He has been known to escort a reporter outside to Maurice Park, across from his house, the one with his wife's name on the playground. He pointed to a patch of ground near the playground where the contractor did a shoddy job. After three years of careful nurturing, Franks says grass is finally growing. He used his own money ($25,000 worth) and eight truckloads of dirt to replace the soil left there by the contractor.
When Frank Principe turned 90 in 1999 he was regaled by everyone who is anyone in the community at no less than three birthday parties in his honor. Politicians, business people, community leaders, friends, family, and other well-wishers attended.
Frank Principe, the man known as “Mr. Maspeth” and the Juniper Park Civic Association's “Man of the Century.” passed away in 200? at the age of 94. For seven years Frank remained the chairman of Community Board 5, a body of 50 volunteers who look out for the interests of the community.
He lived across from Maurice Park, which he was responsible for creating.
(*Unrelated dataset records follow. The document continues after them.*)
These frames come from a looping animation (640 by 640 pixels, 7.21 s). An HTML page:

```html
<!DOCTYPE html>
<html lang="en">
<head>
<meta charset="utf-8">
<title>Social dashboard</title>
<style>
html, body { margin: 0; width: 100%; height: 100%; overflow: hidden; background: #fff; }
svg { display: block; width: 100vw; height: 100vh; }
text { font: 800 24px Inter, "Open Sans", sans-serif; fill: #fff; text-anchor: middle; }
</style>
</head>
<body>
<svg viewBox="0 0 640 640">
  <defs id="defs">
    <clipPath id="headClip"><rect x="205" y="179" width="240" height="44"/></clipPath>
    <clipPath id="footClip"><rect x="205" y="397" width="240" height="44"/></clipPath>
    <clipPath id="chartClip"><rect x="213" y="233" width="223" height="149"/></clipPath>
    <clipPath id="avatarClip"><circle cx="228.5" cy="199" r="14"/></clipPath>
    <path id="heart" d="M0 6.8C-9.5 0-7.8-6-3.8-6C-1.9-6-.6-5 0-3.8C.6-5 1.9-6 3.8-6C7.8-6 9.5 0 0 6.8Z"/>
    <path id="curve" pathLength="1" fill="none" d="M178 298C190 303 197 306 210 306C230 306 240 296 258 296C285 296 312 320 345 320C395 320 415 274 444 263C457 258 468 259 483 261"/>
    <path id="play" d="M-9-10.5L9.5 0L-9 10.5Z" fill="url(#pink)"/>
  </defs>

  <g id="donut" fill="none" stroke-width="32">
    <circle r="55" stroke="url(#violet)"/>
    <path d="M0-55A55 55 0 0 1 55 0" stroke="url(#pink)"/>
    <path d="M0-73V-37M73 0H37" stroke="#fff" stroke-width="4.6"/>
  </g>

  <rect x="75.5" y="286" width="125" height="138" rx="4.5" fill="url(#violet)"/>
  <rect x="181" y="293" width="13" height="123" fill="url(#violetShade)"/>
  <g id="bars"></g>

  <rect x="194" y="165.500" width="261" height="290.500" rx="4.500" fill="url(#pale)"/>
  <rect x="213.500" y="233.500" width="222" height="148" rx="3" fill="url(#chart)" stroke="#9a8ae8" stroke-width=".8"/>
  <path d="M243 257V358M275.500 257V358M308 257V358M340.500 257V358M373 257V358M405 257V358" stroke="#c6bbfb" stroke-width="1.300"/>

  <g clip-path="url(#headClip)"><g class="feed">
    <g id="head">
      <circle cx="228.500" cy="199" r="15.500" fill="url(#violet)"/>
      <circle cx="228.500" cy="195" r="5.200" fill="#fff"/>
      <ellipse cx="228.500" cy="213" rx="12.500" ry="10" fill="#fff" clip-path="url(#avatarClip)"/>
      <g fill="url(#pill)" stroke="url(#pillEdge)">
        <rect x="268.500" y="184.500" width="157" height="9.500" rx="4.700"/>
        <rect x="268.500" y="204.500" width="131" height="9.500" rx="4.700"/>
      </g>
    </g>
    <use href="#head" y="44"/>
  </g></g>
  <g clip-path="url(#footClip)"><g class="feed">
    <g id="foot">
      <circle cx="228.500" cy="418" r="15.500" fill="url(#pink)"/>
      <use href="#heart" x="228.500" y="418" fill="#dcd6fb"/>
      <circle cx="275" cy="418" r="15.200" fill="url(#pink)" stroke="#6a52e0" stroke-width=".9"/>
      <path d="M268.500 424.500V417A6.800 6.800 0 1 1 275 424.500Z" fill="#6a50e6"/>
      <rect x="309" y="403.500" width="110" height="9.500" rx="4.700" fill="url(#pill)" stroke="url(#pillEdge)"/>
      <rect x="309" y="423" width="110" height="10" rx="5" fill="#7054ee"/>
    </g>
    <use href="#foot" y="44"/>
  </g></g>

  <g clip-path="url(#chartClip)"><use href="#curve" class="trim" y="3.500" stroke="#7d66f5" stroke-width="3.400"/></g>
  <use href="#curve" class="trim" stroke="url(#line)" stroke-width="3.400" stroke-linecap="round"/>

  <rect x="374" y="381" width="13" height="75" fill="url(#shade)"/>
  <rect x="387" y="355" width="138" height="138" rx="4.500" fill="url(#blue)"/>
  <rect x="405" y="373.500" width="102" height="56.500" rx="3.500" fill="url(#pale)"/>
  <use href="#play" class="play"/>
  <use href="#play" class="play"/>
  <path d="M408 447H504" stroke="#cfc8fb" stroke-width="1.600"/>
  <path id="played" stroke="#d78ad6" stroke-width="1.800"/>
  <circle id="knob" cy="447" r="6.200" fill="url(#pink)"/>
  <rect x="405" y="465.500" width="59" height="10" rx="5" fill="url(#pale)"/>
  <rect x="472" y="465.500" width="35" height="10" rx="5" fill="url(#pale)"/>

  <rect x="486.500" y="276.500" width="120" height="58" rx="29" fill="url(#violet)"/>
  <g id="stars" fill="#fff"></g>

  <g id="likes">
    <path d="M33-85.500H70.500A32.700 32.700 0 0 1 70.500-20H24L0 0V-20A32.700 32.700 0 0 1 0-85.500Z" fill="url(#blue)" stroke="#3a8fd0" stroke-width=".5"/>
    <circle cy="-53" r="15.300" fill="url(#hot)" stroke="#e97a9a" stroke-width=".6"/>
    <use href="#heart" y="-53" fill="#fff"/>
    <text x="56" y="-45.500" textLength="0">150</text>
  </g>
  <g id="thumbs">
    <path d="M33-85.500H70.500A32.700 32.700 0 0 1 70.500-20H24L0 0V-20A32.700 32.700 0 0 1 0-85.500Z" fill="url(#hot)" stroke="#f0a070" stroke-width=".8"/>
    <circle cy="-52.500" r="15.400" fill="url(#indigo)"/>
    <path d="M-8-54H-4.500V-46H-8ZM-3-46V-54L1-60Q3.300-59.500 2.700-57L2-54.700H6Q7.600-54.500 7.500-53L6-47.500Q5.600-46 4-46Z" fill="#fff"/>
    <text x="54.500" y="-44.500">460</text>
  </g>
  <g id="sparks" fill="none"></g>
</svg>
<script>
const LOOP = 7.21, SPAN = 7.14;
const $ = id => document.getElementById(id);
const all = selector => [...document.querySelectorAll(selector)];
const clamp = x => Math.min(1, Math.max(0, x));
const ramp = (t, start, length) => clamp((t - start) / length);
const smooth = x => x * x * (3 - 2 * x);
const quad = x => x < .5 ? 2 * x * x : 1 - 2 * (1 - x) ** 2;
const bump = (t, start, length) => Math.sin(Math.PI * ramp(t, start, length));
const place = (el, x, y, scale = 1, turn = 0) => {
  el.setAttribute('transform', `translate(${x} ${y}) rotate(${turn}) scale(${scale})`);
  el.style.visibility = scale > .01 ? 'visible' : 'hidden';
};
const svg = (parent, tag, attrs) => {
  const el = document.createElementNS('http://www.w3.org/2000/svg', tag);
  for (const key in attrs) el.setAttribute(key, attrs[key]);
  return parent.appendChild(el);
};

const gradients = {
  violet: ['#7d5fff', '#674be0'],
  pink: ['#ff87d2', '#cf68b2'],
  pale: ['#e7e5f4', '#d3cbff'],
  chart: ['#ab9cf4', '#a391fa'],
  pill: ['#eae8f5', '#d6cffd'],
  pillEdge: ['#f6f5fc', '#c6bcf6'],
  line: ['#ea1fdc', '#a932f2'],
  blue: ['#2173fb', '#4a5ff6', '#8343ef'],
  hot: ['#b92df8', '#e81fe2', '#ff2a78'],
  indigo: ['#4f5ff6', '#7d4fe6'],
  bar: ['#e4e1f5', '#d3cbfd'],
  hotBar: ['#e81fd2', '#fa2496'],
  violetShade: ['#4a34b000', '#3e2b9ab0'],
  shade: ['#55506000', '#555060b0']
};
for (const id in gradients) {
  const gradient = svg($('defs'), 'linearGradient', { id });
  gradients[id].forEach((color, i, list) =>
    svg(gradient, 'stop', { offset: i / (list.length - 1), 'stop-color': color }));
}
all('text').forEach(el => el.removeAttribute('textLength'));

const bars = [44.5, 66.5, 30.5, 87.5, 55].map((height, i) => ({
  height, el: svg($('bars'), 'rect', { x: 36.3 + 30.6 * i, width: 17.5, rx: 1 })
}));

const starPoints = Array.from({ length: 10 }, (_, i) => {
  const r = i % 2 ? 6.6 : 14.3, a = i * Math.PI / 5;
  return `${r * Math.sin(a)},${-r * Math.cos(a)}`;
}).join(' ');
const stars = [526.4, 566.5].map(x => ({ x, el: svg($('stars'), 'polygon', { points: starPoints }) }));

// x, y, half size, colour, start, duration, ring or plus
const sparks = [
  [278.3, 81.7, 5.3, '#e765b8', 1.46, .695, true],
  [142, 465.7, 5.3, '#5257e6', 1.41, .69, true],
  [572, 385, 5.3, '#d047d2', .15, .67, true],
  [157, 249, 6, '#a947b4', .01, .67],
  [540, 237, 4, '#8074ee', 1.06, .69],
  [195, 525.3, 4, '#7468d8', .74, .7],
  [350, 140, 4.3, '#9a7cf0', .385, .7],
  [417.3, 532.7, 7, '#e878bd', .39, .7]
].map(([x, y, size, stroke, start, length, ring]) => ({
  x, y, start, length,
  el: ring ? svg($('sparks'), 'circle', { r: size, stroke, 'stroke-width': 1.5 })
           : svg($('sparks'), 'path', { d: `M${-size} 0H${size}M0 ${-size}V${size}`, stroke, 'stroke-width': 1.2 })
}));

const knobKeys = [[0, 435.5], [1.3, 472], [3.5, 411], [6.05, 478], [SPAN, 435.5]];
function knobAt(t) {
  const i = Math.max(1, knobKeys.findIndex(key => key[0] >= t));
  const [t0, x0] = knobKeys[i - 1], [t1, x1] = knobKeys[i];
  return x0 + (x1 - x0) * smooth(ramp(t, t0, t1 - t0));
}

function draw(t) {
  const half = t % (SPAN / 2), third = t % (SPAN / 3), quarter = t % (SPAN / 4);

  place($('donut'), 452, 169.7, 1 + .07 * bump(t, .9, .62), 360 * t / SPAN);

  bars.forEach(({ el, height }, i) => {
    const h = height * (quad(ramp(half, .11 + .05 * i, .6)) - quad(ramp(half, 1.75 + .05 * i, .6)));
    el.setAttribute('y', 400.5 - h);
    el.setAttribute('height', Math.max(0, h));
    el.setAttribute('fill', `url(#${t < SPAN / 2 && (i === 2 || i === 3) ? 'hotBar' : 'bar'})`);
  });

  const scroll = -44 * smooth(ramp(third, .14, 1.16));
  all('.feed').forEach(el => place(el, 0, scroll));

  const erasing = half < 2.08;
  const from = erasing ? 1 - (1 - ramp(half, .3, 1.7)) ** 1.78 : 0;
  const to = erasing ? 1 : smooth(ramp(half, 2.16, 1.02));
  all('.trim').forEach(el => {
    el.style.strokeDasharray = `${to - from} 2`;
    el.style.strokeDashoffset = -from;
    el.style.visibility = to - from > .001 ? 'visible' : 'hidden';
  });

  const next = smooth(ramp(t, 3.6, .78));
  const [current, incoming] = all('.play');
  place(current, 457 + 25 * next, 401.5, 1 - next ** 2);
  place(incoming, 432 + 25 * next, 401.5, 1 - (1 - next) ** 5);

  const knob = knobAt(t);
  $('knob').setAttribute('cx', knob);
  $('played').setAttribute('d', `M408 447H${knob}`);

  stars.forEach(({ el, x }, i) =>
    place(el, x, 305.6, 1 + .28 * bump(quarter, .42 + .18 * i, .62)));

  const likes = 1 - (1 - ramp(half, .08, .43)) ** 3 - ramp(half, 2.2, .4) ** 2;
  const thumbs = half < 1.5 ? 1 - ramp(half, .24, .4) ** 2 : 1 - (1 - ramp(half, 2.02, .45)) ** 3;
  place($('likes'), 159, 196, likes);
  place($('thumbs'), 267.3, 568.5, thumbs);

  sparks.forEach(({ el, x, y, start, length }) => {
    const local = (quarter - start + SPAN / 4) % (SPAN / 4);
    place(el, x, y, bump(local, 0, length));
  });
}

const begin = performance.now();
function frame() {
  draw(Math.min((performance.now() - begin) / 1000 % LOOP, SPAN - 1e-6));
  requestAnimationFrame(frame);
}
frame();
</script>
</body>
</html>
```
The park's been a labor of love that he still nurtured until his death. The children's playground was named after his wife Virginia, who died in 1996. Frank hoped that one-day the entire park will be named after him.
No one has a greater claim to that honor than Frank, who personally saw to it that the grass was maintained, graffiti is removed and damage from vandals repaired. Whether working at the community board or fixing a section of Maurice Park, Frank has always been active as a volunteer in his community.
Frank Principe passed away on September 16, 2004. It was a sad for all who knew him and for the community that loved, respected and admired him. His hometown of Maspeth, which he protected for over 60 years will miss him the most. But the town is a lasting legacy of Frank and his presence will always be felt by the people who knew him and the streets he loved so much.
On September 16th the City of New York and the community will make Frank’s wish come true. Maurice Park will be renamed Francis J. Principe Park and will be dedicated and his name will live on as a lesson to future generations.
We know Frank will be withus that day with a big smile on his face. The life that touched so many people will be rermembered and a tribute so richly deserved will be passed along for future generations to read about Frank;’s life and his times.